But the vaunted six-win threshold isn't the finish line for the Buffaloes — it's just a checkpoint.
Colorado sits atop the Pac-12 South standings at 6-2 on the season, and they should be favorites in the remainder of their games.
The Buffs have proven they can score, and they've proven they can play high-level defense, and while Colorado isn't going to be a playoff team — their loss at Michigan proved that — the Buffs could well be looking down the pipe at a 10-win season and a berth in the Pac-12 title game.
That kind of season might result in roses.
The Buffs have never played in the Rose Bowl Game, but if they remain on course, they should be playing in Pasadena on New Year's Day, especially if they play an undefeated Washington in the Pac-12 title game.
Win the conference, and Colorado is automatically in the Rose Bowl — lose to an undefeated Washington and they should still get in (as the Huskies would go to the College Football Playoff.)
Heading into the season, MacIntyre was on the hot seat, and it was fair. The Buffs were 4-8, 2-10 and 4-9 in his first three years in Boulder, having won only two Pac-12 games. But MacIntyre made some changes to the coaching staff — most notably bringing in former USF coach Jim Leavitt as defensive coordinator — and trusted his recruits would make a big leap in year four of the program.
The patience paid off, just as it did for MacIntyre in his previous job, at San Jose State, where he took over a 2-10 program and turned it into a 10-2, Top-25 team in three years.

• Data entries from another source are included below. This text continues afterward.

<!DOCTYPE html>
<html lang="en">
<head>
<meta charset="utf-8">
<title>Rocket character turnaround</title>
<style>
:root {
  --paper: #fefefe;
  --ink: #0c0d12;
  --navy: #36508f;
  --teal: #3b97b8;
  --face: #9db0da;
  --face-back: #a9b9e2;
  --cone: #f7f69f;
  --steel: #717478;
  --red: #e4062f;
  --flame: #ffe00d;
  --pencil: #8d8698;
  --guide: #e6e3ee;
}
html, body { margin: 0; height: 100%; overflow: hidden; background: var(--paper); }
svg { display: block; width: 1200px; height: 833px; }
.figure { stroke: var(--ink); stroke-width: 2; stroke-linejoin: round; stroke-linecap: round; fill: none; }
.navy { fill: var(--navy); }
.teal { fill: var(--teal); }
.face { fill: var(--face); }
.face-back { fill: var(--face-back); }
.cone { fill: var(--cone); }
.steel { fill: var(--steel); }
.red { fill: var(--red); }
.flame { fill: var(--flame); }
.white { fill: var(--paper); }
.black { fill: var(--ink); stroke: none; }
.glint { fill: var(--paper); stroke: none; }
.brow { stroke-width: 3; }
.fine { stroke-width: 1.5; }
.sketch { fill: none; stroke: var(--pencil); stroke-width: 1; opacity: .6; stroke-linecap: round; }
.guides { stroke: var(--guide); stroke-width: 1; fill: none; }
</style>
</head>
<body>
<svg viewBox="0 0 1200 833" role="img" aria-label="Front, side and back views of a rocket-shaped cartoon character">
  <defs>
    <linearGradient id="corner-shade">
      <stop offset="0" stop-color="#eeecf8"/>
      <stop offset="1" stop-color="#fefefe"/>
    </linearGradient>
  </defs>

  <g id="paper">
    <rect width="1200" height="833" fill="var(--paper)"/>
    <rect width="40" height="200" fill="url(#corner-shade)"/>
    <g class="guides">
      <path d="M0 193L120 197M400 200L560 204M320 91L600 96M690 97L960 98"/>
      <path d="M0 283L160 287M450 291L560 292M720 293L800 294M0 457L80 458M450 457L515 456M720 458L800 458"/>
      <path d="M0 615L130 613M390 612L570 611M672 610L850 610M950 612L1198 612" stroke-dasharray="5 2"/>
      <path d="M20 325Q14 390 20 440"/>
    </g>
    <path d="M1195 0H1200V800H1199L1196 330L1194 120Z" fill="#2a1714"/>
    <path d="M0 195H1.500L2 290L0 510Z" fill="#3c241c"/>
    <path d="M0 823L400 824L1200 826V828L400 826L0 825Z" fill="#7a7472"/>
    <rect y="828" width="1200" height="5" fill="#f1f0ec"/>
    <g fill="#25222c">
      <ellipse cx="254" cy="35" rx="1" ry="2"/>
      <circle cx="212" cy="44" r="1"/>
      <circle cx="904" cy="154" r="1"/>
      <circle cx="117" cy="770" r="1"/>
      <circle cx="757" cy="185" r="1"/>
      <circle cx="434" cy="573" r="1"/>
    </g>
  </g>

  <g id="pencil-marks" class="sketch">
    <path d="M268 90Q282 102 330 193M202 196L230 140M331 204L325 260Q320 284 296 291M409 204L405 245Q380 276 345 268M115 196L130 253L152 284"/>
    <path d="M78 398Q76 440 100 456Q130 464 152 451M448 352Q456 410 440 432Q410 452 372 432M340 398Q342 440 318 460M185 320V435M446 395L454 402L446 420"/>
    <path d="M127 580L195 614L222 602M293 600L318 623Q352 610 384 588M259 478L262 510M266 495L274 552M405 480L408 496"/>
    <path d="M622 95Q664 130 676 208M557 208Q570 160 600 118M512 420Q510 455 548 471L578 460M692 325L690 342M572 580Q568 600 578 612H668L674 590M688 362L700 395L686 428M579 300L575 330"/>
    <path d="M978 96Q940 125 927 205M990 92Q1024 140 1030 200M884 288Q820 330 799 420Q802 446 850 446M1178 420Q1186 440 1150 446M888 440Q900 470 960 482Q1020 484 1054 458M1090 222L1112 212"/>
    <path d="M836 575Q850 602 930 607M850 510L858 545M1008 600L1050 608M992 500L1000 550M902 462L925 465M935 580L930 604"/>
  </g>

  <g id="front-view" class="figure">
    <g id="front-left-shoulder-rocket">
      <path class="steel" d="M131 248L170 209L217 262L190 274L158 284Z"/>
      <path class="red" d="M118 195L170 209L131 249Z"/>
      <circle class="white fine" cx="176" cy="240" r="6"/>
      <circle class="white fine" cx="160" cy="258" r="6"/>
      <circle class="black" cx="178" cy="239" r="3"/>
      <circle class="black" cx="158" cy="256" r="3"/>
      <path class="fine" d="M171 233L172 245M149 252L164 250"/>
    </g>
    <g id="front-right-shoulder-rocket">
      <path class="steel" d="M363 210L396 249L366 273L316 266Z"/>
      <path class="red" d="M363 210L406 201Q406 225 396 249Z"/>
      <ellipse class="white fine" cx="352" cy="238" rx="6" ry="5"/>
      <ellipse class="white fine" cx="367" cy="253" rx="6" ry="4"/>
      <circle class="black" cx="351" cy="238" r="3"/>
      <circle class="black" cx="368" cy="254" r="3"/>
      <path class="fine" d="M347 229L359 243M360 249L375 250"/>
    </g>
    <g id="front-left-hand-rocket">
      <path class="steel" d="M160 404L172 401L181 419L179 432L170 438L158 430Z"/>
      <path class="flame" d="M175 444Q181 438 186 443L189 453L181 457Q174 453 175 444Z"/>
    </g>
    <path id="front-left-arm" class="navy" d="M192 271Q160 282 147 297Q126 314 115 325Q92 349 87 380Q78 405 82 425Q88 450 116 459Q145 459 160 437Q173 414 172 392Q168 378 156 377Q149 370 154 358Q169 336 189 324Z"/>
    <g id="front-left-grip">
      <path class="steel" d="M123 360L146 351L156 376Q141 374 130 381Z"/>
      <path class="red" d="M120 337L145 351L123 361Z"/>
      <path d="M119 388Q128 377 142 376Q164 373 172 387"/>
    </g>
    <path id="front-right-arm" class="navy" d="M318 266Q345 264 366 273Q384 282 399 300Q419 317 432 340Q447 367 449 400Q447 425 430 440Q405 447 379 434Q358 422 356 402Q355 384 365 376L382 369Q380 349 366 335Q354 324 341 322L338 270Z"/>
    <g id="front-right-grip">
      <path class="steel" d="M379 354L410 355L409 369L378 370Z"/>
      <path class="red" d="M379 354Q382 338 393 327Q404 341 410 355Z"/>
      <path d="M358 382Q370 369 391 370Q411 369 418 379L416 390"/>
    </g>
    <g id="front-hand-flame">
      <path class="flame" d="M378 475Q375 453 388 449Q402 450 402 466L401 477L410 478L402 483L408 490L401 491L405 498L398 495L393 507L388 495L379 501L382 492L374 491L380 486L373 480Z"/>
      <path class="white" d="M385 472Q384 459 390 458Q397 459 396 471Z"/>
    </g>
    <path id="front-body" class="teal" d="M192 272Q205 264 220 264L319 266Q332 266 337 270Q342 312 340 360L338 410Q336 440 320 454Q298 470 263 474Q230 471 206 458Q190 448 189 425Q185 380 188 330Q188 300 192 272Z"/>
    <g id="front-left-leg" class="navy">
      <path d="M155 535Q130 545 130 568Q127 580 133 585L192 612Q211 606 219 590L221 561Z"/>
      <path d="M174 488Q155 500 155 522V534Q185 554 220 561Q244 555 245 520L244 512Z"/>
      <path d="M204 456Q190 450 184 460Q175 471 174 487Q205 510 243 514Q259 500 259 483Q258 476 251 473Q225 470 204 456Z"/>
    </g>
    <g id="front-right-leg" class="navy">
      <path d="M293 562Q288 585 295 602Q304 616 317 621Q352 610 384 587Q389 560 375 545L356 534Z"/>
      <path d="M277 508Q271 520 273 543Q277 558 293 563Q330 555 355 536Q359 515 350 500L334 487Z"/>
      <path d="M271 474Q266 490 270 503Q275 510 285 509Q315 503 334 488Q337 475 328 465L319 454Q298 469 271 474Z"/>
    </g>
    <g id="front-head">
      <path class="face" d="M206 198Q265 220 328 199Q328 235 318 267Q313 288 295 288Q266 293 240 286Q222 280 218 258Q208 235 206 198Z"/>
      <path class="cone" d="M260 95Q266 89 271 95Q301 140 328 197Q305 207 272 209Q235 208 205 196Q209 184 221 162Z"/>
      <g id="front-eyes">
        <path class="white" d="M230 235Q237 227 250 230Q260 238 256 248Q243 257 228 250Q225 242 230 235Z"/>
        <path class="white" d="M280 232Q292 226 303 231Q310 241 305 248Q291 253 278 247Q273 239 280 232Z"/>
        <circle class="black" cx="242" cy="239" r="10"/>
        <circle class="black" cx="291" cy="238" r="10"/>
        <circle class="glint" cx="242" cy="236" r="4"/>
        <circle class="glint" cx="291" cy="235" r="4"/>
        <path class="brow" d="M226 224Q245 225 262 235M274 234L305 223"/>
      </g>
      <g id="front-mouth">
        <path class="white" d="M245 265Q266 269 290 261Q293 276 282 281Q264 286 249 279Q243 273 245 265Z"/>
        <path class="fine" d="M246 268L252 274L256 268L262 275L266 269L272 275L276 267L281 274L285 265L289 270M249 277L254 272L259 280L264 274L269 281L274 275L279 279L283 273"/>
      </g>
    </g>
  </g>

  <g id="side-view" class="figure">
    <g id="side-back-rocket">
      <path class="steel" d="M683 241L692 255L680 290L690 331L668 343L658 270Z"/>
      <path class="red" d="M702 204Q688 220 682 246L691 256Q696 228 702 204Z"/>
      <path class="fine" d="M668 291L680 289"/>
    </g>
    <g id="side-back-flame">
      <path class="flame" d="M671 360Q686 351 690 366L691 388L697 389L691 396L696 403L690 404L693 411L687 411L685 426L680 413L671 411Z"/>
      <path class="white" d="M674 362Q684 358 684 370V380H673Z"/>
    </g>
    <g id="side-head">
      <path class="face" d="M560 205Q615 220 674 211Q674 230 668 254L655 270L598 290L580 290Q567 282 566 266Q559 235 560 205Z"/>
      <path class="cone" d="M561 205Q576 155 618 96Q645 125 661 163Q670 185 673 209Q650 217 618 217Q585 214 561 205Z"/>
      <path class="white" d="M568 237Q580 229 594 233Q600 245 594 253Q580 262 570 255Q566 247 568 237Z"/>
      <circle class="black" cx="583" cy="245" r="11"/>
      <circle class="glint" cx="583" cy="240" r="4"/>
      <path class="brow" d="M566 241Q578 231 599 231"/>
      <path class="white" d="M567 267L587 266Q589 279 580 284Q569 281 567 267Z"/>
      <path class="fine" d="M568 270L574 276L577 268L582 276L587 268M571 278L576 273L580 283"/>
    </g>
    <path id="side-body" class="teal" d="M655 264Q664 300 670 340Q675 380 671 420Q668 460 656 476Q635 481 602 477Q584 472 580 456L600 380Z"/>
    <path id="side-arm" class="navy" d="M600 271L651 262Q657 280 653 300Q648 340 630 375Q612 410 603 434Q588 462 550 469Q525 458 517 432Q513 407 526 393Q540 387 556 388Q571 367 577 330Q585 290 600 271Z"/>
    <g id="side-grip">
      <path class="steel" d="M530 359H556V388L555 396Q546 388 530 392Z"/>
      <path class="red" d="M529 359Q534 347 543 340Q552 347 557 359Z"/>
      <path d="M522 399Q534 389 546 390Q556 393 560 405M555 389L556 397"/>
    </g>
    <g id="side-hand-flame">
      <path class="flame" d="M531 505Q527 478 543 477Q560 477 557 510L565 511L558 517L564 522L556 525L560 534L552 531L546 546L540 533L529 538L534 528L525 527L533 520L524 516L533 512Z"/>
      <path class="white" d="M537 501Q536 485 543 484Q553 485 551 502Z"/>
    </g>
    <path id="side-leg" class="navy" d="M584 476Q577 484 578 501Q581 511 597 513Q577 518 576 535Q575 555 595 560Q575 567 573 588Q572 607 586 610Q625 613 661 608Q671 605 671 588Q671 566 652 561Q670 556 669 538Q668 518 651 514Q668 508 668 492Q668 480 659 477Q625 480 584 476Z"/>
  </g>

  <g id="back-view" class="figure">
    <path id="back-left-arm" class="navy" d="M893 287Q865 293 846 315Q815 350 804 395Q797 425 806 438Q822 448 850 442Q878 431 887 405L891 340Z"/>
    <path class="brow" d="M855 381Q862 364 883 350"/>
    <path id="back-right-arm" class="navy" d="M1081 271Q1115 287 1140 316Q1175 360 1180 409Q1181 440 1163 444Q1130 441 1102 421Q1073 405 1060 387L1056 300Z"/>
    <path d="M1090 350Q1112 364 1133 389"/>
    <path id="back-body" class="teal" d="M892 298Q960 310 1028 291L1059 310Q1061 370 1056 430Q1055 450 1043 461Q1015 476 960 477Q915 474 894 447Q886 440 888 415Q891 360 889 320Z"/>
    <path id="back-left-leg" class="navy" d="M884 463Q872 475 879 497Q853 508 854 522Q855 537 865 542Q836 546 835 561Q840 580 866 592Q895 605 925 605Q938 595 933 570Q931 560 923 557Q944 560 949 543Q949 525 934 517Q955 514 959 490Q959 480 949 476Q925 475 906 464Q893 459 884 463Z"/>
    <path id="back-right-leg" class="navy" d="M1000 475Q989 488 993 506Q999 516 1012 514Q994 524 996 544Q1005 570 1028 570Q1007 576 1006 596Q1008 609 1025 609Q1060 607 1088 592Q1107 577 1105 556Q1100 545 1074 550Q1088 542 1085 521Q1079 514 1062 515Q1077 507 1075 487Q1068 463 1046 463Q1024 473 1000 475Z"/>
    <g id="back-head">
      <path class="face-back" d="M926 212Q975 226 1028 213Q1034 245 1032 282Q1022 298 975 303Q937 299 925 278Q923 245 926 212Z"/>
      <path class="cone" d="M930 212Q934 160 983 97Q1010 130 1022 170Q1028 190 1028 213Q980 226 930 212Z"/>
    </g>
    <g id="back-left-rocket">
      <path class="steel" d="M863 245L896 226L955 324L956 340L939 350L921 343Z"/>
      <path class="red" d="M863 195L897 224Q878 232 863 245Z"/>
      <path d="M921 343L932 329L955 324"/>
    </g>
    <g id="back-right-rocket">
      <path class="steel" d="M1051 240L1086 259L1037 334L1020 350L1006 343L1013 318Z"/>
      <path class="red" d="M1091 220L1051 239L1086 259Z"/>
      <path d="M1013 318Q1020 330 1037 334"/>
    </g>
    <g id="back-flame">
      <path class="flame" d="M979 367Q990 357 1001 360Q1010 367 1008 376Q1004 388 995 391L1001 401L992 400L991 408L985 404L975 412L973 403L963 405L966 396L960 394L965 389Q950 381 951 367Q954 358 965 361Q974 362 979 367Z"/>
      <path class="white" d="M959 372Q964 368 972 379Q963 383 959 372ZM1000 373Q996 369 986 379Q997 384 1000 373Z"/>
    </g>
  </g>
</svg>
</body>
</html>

In college football, patience is a rare commodity, but it's already paid off in Boulder.